There were two parts in the movie that stuck out for me.  The most shocking part is that Teller (from Penn & Teller) had a line in the movie (I’ll let you ponder on that for awhile).  The other part involved a portrait they panned over.  Every single person in the audience turned to the person next to them and said “Is that Jay J[]?”  That would be reference to a local ambulance chaser that would probably try to sue me if I actually used his full name.  I’ll give you a hint though – his commercial touts him as a “SUPERLAWYER”.  We all had a good chuckle over that one.  By the way, a third thing that stuck out [ha] was what I’ll refer to as cleavage cam.  What they skipped in special effects shots they clearly made up by making sure their actresses’ assets where ummm well lit.  Beyond those moments, this movie is pretty much one big snooze.
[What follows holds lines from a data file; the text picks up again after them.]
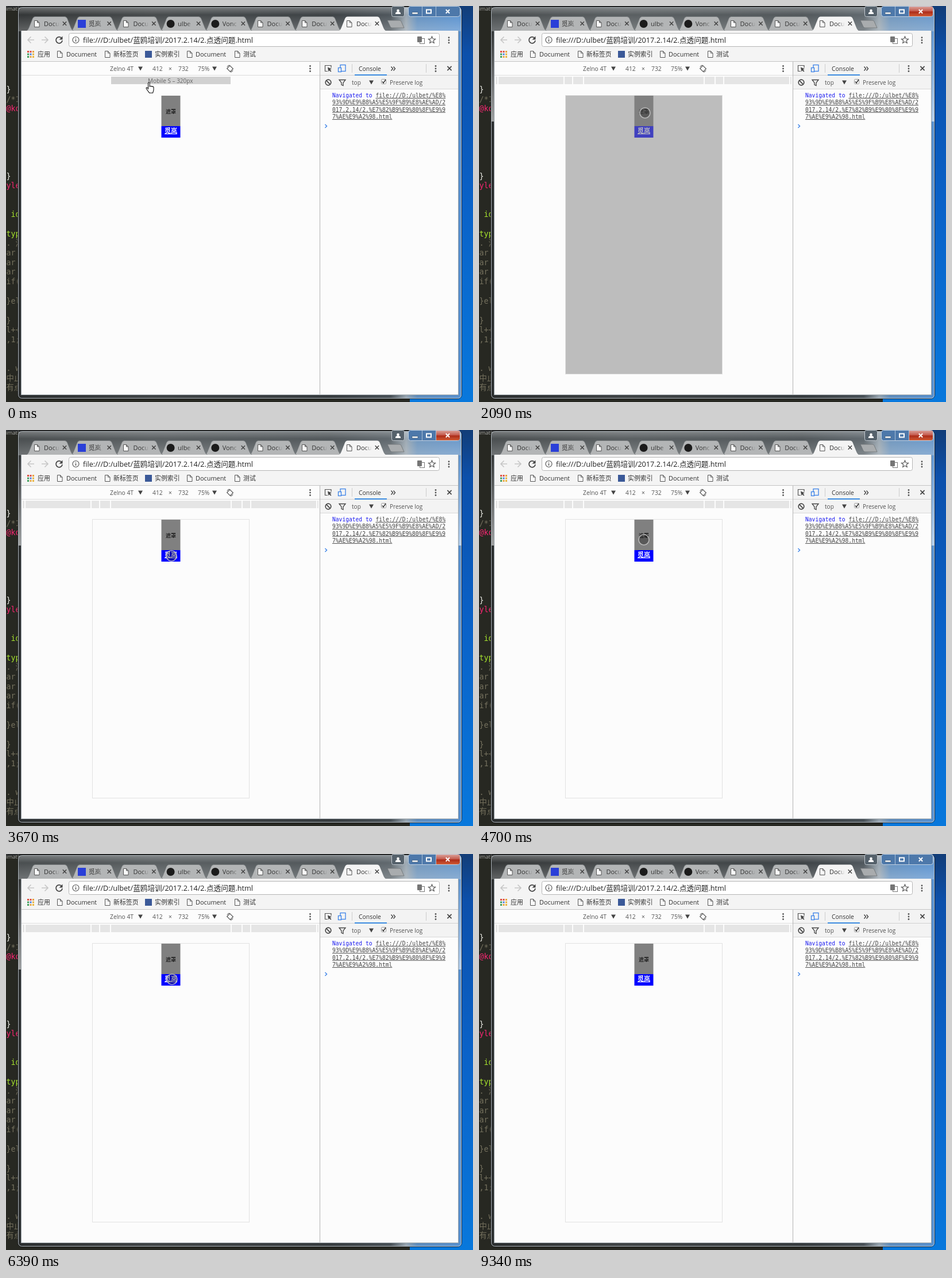
Animation, 813 px wide and 689 px high, one loop 9440 ms. Source, as an HTML page:

```html
<!DOCTYPE html>
<html lang="zh">
<head>
<meta charset="utf-8">
<title>Tap-through demo</title>
<style>
html, body { margin: 0; width: 100%; height: 100%; overflow: hidden; background: #272822; }
svg { display: block; width: 813px; height: 689px; }
text { font-family: "Open Sans", "Noto Sans CJK SC", "Noto Sans CJK", sans-serif; white-space: pre; }
.mono { font-family: "DejaVu Sans Mono", "Noto Sans CJK SC", "Noto Sans CJK", monospace; }
</style>
</head>
<body>
<svg id="stage" viewBox="0 0 813 689" xmlns="http://www.w3.org/2000/svg">
  <defs>
    <linearGradient id="desk" x1="0" y1="0" x2="0" y2="1">
      <stop offset="0" stop-color="#123d78"/><stop offset=".12" stop-color="#0c50ab"/>
      <stop offset=".5" stop-color="#0a62c8"/><stop offset="1" stop-color="#0878dc"/>
    </linearGradient>
    <linearGradient id="glass" gradientUnits="userSpaceOnUse" x1="22" y1="0" x2="793" y2="0">
      <stop offset="0" stop-color="#2b2e2f"/><stop offset=".3" stop-color="#404446"/>
      <stop offset=".7" stop-color="#363b3e"/><stop offset=".84" stop-color="#485056"/>
      <stop offset=".875" stop-color="#98a5b0"/><stop offset=".9" stop-color="#5f8dbd"/>
      <stop offset="1" stop-color="#5790cf"/>
    </linearGradient>
    <linearGradient id="shine" x1="0" y1="0" x2="0" y2="1">
      <stop offset="0" stop-color="#fff" stop-opacity=".3"/><stop offset=".3" stop-color="#fff" stop-opacity=".04"/>
      <stop offset="1" stop-color="#fff" stop-opacity=".26"/>
    </linearGradient>
    <linearGradient id="side" x1="0" y1="0" x2="0" y2="1">
      <stop offset="0" stop-color="#fff" stop-opacity=".05"/><stop offset="1" stop-color="#fff" stop-opacity=".55"/>
    </linearGradient>
    <linearGradient id="red" x1="0" y1="0" x2="0" y2="1">
      <stop offset="0" stop-color="#d9a199"/><stop offset=".48" stop-color="#c4574a"/>
      <stop offset=".52" stop-color="#ab2a18"/><stop offset="1" stop-color="#cf5a35"/>
    </linearGradient>
    <linearGradient id="fadeOff"><stop stop-color="#b3b5b6" stop-opacity="0"/><stop offset="1" stop-color="#b3b5b6"/></linearGradient>
    <linearGradient id="fadeOn"><stop stop-color="#f4f4f4" stop-opacity="0"/><stop offset="1" stop-color="#f4f4f4"/></linearGradient>
  </defs>
</svg>
<script>
const NS = "http://www.w3.org/2000/svg";
const stage = document.getElementById("stage");
let layer = stage;

function add(tag, attrs, body) {
  const el = document.createElementNS(NS, tag);
  for (const k in attrs) el.setAttribute(k, attrs[k]);
  if (body !== undefined) el.textContent = body;
  return layer.appendChild(el);
}
const rect = (x, y, width, height, fill, more) => add("rect", { x, y, width, height, fill, ...more });
const text = (x, y, size, str, fill = "#333", more) =>
  add("text", { x, y, "font-size": size, fill, ...more }, str);
const line = (d, stroke, width = 1, more) =>
  add("path", { d, stroke, "stroke-width": width, fill: "none", ...more });
const shape = (d, fill, more) => add("path", { d, fill, ...more });
const dot = (cx, cy, r, fill, more) => add("circle", { cx, cy, r, fill, ...more });
const cross = (x, y, r, color, w) =>
  line(`M${x - r} ${y - r}l${2 * r} ${2 * r}m0 ${-2 * r}l${-2 * r} ${2 * r}`, color, w);
const arrowDown = (x, y) => shape(`M${x - 4} ${y - 3.5}h8l-4 7z`, "#444");
const dots = (x, y) => [-4.5, 0, 4.5].forEach(d => dot(x, y + d, 1.4, "#555"));
const page = (x, y) =>
  line(`M${x + .5} ${y + .5}h5l3.5 3.5v7.5h-8.5zM${x + 5.5} ${y + .5}v3.5h3.5`, "#555", 1, { fill: "#fafafa" });

function group(draw) {
  const outer = layer;
  const g = layer = add("g", {});
  draw();
  layer = outer;
  return g;
}
const show = (el, on) => el.setAttribute("display", on ? "inline" : "none");

// Desktop and editor behind the browser
rect(0, 0, 813, 689, "#272822");
rect(703, 0, 110, 689, "url(#desk)");
rect(0, 0, 703, 3, "#2a2c2d");
text(0, 8, 9.5, "imatio", "#aaa");
const PINK = "#f92672", GREEN = "#a6e22e", GREY = "#75715e", PALE = "#e8e8e2";
[
  [150, "}", PALE], [167, "/*1", GREY], [183, "@ko", PINK], [301, "}", PALE], [317, "yle", PINK],
  [367, " id", GREEN], [401, "type", GREEN], [417, ". 渲", GREY], [434, "ar ", GREY],
  [451, "ar ", GREY], [467, "ar ", GREY], [484, "if(", GREY], [518, "}el", GREY], [552, "}", GREY],
  [568, "l++", GREY], [585, ",1;", GREY], [635, ". w", GREY], [652, "中止", GREY], [668, "有点", GREY]
].forEach(([y, s, c]) => text(0.5, y, 13.3, s, c, { class: "mono" }));

// Window frame
rect(20.5, 1.5, 773, 682, "none", { rx: 7, stroke: "#111", "stroke-opacity": .7 });
rect(21, 2, 772, 681, "url(#glass)", { rx: 6 });
rect(22, 3, 770, 41, "url(#shine)");
rect(21.5, 2.5, 771, 680, "none", { rx: 6, stroke: "#c8d0d6", "stroke-opacity": .85 });
const focusGlow = group(() => {
  rect(22, 3, 770, 41, "#a4adb4", { opacity: .2 });
  rect(22, 44, 5, 157, "url(#side)");
  rect(788, 44, 5, 157, "url(#side)");
});

// Window buttons
rect(671.5, .5, 22, 18, "#55616b", { rx: 3, stroke: "#c3cad0" });
dot(682.5, 8, 2.3, "#fff");
shape("M678 14v-2q1-2 4.500-2t4.500 2v2z", "#fff");
rect(700.5, .5, 90, 18, "#4d78aa", { rx: 4, stroke: "#c3d2e2" });
const closeRed = shape("M749 1h41v13q0 4-4 4h-37z", "url(#red)");
line("M724.500 1v17M748.500 1v17", "#a9bfd6");
rect(707, 11, 10, 3, "#fff", { stroke: "#345", "stroke-width": .5 });
rect(732, 6.5, 8, 6, "none", { stroke: "#fff", "stroke-width": 2 });
cross(769, 9.5, 3.2, "#fff", 2);

// Tabs
const tabs = ["Docu", "觅岚", "Docu", "ulbe", "Vonc", "Docu", "Docu", "Docu"];
function tab(i) {
  const x = 35 + 77.7 * i, on = i === 7, fill = on ? "#f4f4f4" : "#b3b5b6";
  shape(`M${x} 43.500q3-1 5-6l6-15q1.500-4 5-4h51q3.500 0 5 4l6 15q2 5 5 6z`, fill,
    { stroke: on ? "none" : "#6d7174", "stroke-width": .8 });
  if (i === 1) rect(125, 24, 14, 14, "#2a3fd8");
  else if (i === 3 || i === 4) dot(x + 18.500, 31, 7, "#1b1b1b");
  else page(Math.round(x + 14), 25);
  text(x + 31, 35, 11, tabs[i], "#333");
  rect(x + 46, 22, 12, 18, `url(#${on ? "fadeOn" : "fadeOff"})`);
  cross(x + 67, 30.500, 3.2, "#444", 1.5);
}
for (let i = 6; i >= 0; i--) tab(i);
shape("M664 25h21q2 0 3 2l5 11h-21q-2 0-3-2z", "#a9acae", { stroke: "#6d7174", "stroke-width": .8 });
rect(26.5, 43.5, 761, 633, "#fcfcfc", { stroke: "#9aa2a8" });
rect(27, 43, 760, 54, "#f4f4f4");
tab(7);

// Address bar
line("M49 59h-11m5.500-5.500l-5.500 5.500l5.500 5.500M62 59h11m-5.500-5.500l5.500 5.500l-5.500 5.500", "#c6c6c6", 1.6);
line("M96.500 55.500a5.500 5.500 0 1 0 1.500 4.500", "#444", 1.8);
shape("M98.500 52.500v6h-6z", "#444");
rect(109.5, 47.5, 645, 23, "#fff", { rx: 3, stroke: "#b5b5b5" });
dot(121.5, 59, 5.5, "none", { stroke: "#555", "stroke-width": 1.2 });
line("M121.500 58v4M121.500 55.500v1.300", "#555", 1.4);
text(134, 63.5, 12.65, "file:///D:/ulbet/蓝鸥培训/2017.2.14/2.点透问题.html", "#222");
rect(720.5, 56.5, 8, 9, "#fff", { stroke: "#777" });
rect(716, 53, 8, 10, "#757575", { rx: 1 });
shape("M741.500 53l1.700 4l4.300.400l-3.300 2.800l1 4.200l-3.700-2.300l-3.700 2.300l1-4.200l-3.300-2.800l4.300-.400z", "none",
  { stroke: "#555", "stroke-width": 1.2 });
dots(771, 59.5);

// Bookmarks
["#e04a3f", "#e04a3f", "#e8a33d", "#3c9d58", "#4a80e0", "#e8b53d", "#3c9d58", "#e8a33d", "#e8b53d"]
  .forEach((c, i) => rect(37 + i % 3 * 4.500, 78 + Math.floor(i / 3) * 4.500, 3, 3, c));
[89, 172, 315, 398].forEach(x => page(x, 78));
rect(242, 78, 12, 12, "#3b5998");
[[55, "应用"], [105, "Document"], [187, "新标签页"], [259, "实例索引"], [330, "Document"], [413, "测试"]]
  .forEach(([x, s]) => text(x, 88, 10.9, s));

// Device toolbar
rect(27, 96, 760, 1, "#c4c4c4");
rect(27, 120, 519, 1, "#dcdcdc");
[[181, "Zelno 4T"], [255, "412"], [283, "×"], [300, "732"], [334, "75%"]]
  .forEach(([x, s]) => text(x, 113, 10.3, s, "#555"));
arrowDown(234, 109);
arrowDown(363, 109);
rect(386.5, 105, 7, 8, "none", { stroke: "#555", "stroke-width": 1.2, transform: "rotate(-45 390 109)" });
line("M385 106q1-3 4-3M395 112q-1 3-4 3", "#555");
dots(529.5, 109);

// Developer tools
rect(547, 97, 240, 47, "#f3f3f3");
rect(547, 120, 240, 1, "#d0d0d0");
rect(547, 144, 240, 1, "#d8d8d8");
rect(546, 97, 1, 580, "#b4b4b4");
line("M560 113.500h-4.500v-10h10.500v4", "#555", 1.2);
shape("M560 106.500l7 3l-3 1.200l2.500 2.500l-1.300 1.300l-2.500-2.500l-1.300 2.500z", "#444");
rect(582, 102.5, 9, 11, "none", { stroke: "#3b82e8", "stroke-width": 1.3 });
rect(578.5, 107.5, 5, 7, "#f3f3f3", { stroke: "#3b82e8", "stroke-width": 1.3 });
line("M602.500 101v15M731.500 101v15", "#ccc");
text(614, 113, 10.4, "Console", "#333");
rect(607, 119, 56, 2, "#3b8be0");
line("M670.500 105.500l3 3.500l-3 3.500M674.500 105.500l3 3.500l-3 3.500", "#444", 1.4);
dots(748, 109);
cross(772, 108.5, 3.6, "#444", 1.7);
dot(561, 133, 4.8, "none", { stroke: "#444", "stroke-width": 1.7 });
line("M557.700 129.700l6.600 6.600", "#444", 1.7);
line("M580 128.500h11l-4 5v5l-3-1.500v-3.500z", "#444", 1.3);
text(602, 137, 10.1, "top", "#555");
arrowDown(636, 133);
rect(653.5, 127.5, 8, 8, "#fff", { rx: 1, stroke: "#999" });
line("M655 131.500l2 2.500l4-6", "#333", 1.5);
text(668, 137, 10, "Preserve log", "#555");
const mono = { class: "mono" }, link = { class: "mono", "text-decoration": "underline" };
text(568, 159, 9.65, "Navigated to ", "#1c1cf0", mono);
text(643.5, 159, 9.65, "file:///D:/ulbet/%E8%", "#444", link);
["93%9D%E9%B8%A5%E5%9F%B9%E8%AE%AD/2", "017.2.14/2.%E7%82%B9%E9%80%8F%E9%9", "7%AE%E9%A2%98.html"]
  .forEach((s, i) => text(568, 171.3 + 12.3 * i, 9.65, s, "#444", link));
line("M555.500 206l3 3l-3 3", "#3b82e8", 1.4);

// Ruler states
const hoverRuler = group(() => {
  rect(183, 123, 208, 13, "#d1d1d1");
  text(247, 134, 10, "Mobile S – 320px", "#666");
});
const partRuler = group(() => {
  rect(183, 123, 208, 13, "#e5e5e5");
  rect(183, 149, 208, 7, "#f7f7f7");
  rect(183, 155, 208, 1, "#e8e8e8");
});
const fullRuler = group(() => {
  const ends = [28, 33, 148, 163, 182, 392, 411, 426, 541, 545];
  ends.slice(1).forEach((x, i) => rect(ends[i] + 1, 123, x - ends[i] - 2, 13, "#e5e5e5"));
  rect(150.5, 155.5, 273, 485, "none", { stroke: "#e2e2e2" });
});

// Emulated page
rect(270.5, 156, 33, 53, "#808080");
text(278, 187, 9, "遮罩", "#000");
rect(270.5, 209, 33, 20, "#00f");
text(276, 221, 11, "觅岚", "#fff", { "text-decoration": "underline", "font-weight": 700 });
const mask = rect(151, 156, 272, 484, "#808080", { opacity: .5 });

// Pointers
const pointers = {
  hand: group(() => shape("M4.500 12V2q1.300-2 2.600 0v6q1.300-1.400 2.500 0q1.300-1 2.400.400q1.400-.800 2 .800v5l-1.400 5h-6l-4.600-6.200q-1.800-3 0-3.200q1.500.600 2.500 2.200z",
    "#fff", { stroke: "#111", "stroke-width": 1.1 })),
  arrow: group(() => shape("M.500.500v15l3.500-3.300l2.300 5.300l2.300-1l-2.300-5.200h4.700z", "#fff", { stroke: "#111" })),
  ring: group(() => dot(0, 0, 9, "#000", { "fill-opacity": .3, stroke: "#c4c4c4", "stroke-opacity": .85, "stroke-width": 1.6 }))
};
const ringDot = pointers.ring.firstChild;

const LOOP = 9440;
const path = [
  [0, "hand", 243, 132], [840, "hand", 261, 135], [990, "arrow", 280, 146],
  [1110, "ring", 294, 166], [1230, "ring", 294, 177], [1380, "ring", 293, 185],
  [1660, "ring", 291, 186], [2090, "ring", 289, 186], [2960, "ring", 291, 200],
  [3080, "ring", 293, 214], [3360, "ring", 288, 219], [4700, "ring", 287, 191],
  [5840, "ring", 290, 211], [5990, "ring", 290, 216], [6110, "ring", 289, 218],
  [6540, "ring", 305, 222], [6660, "ring", 322, 226], [6780, "ring", 333, 227],
  [7180, "ring", 330, 215], [7300, "ring", 327, 205], [7450, "ring", 310, 193],
  [7570, "ring", 289, 181.5], [7840, "ring", 291, 181.5], [8120, "ring", 395, 282],
  [8240, "arrow", 515, 390], [8390, "arrow", 651, 617], [8540, "arrow", 694, 642],
  [8660, "arrow", 737, 666], [8780, "none", 0, 0]
];
const presses = [[1970, 2090], [3360, 3670], [5230, 5690], [6110, 6390]];
const masked = [[1970, 3670], [5230, 6390]];
const within = (t, spans) => spans.some(([a, b]) => t >= a && t < b);

function draw(t) {
  const [, kind, x, y] = path.filter(s => s[0] <= t).pop();
  for (const k in pointers) show(pointers[k], k === kind);
  if (pointers[kind]) pointers[kind].setAttribute("transform", `translate(${x} ${y})`);
  ringDot.setAttribute("fill-opacity", within(t, presses) ? .6 : .3);
  const active = t >= 1970 && t < 9340;
  show(focusGlow, active);
  show(closeRed, active);
  show(hoverRuler, t < 990);
  show(partRuler, t >= 990 && t < 1970);
  show(fullRuler, t >= 1970);
  show(mask, within(t, masked));
}

const start = performance.now();
function tick() {
  draw((performance.now() - start) % LOOP);
  requestAnimationFrame(tick);
}
tick();
</script>
</body>
</html>
```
Almost forgot to elaborate on what makes this series so surreal.  Atlas is all about the competitive marketplace, the payback on investment, the earnings on creativity and the rail against handout if you will (looky there, one huge novel reduced to a sentence).  Applying those concepts to the present, one should be rewarded for the originality of the movie (eesh) just like the theater should profit from the experience they provide yada yada yada.  Pretty sure I mentioned in the first post I lucked out and was given a ticket to see the first episode (too tired to check right now).  That played a small part in the equation to convince myself to go – guilt over getting a free ride the first time out.  So up to the counter I went to lay my hard earned cash down …. when the theater owner directs the two of us in line to get our ticket at the concession stand.  That would be a first time for that at this particular theater, but off we went.  The guy ahead of me (who was actually from our group) was asked what show he wanted tickets for.  Oddly enough the clerk was busy glancing at a monitor when he asked this.  When my friend responded with Atlas the clerk checked the monitor out again and proceeded to tell him the movie was free today because the computer was down.  He then asked me what I wanted to see while once again glancing at the monitor.  This brought on the exact same response after another glance down at a monitor.  That’s 2 for 2 in seeing the movie for free.  Now the guilt was overwhelming so I was forced to purchase a small drink which was literally half the ticket price ($3.50).  We asked the other members of our party whether they had to pay and turns out they did (computer must have been up then).  15 minutes later more of our group came in and turns out they had to pay too.  Living the good Karma!

The last of the 2000 gallons of water is now safely down the well – it’s finally time to hit the sack – have to get some sleep because tomorrow I have to learn how to tile.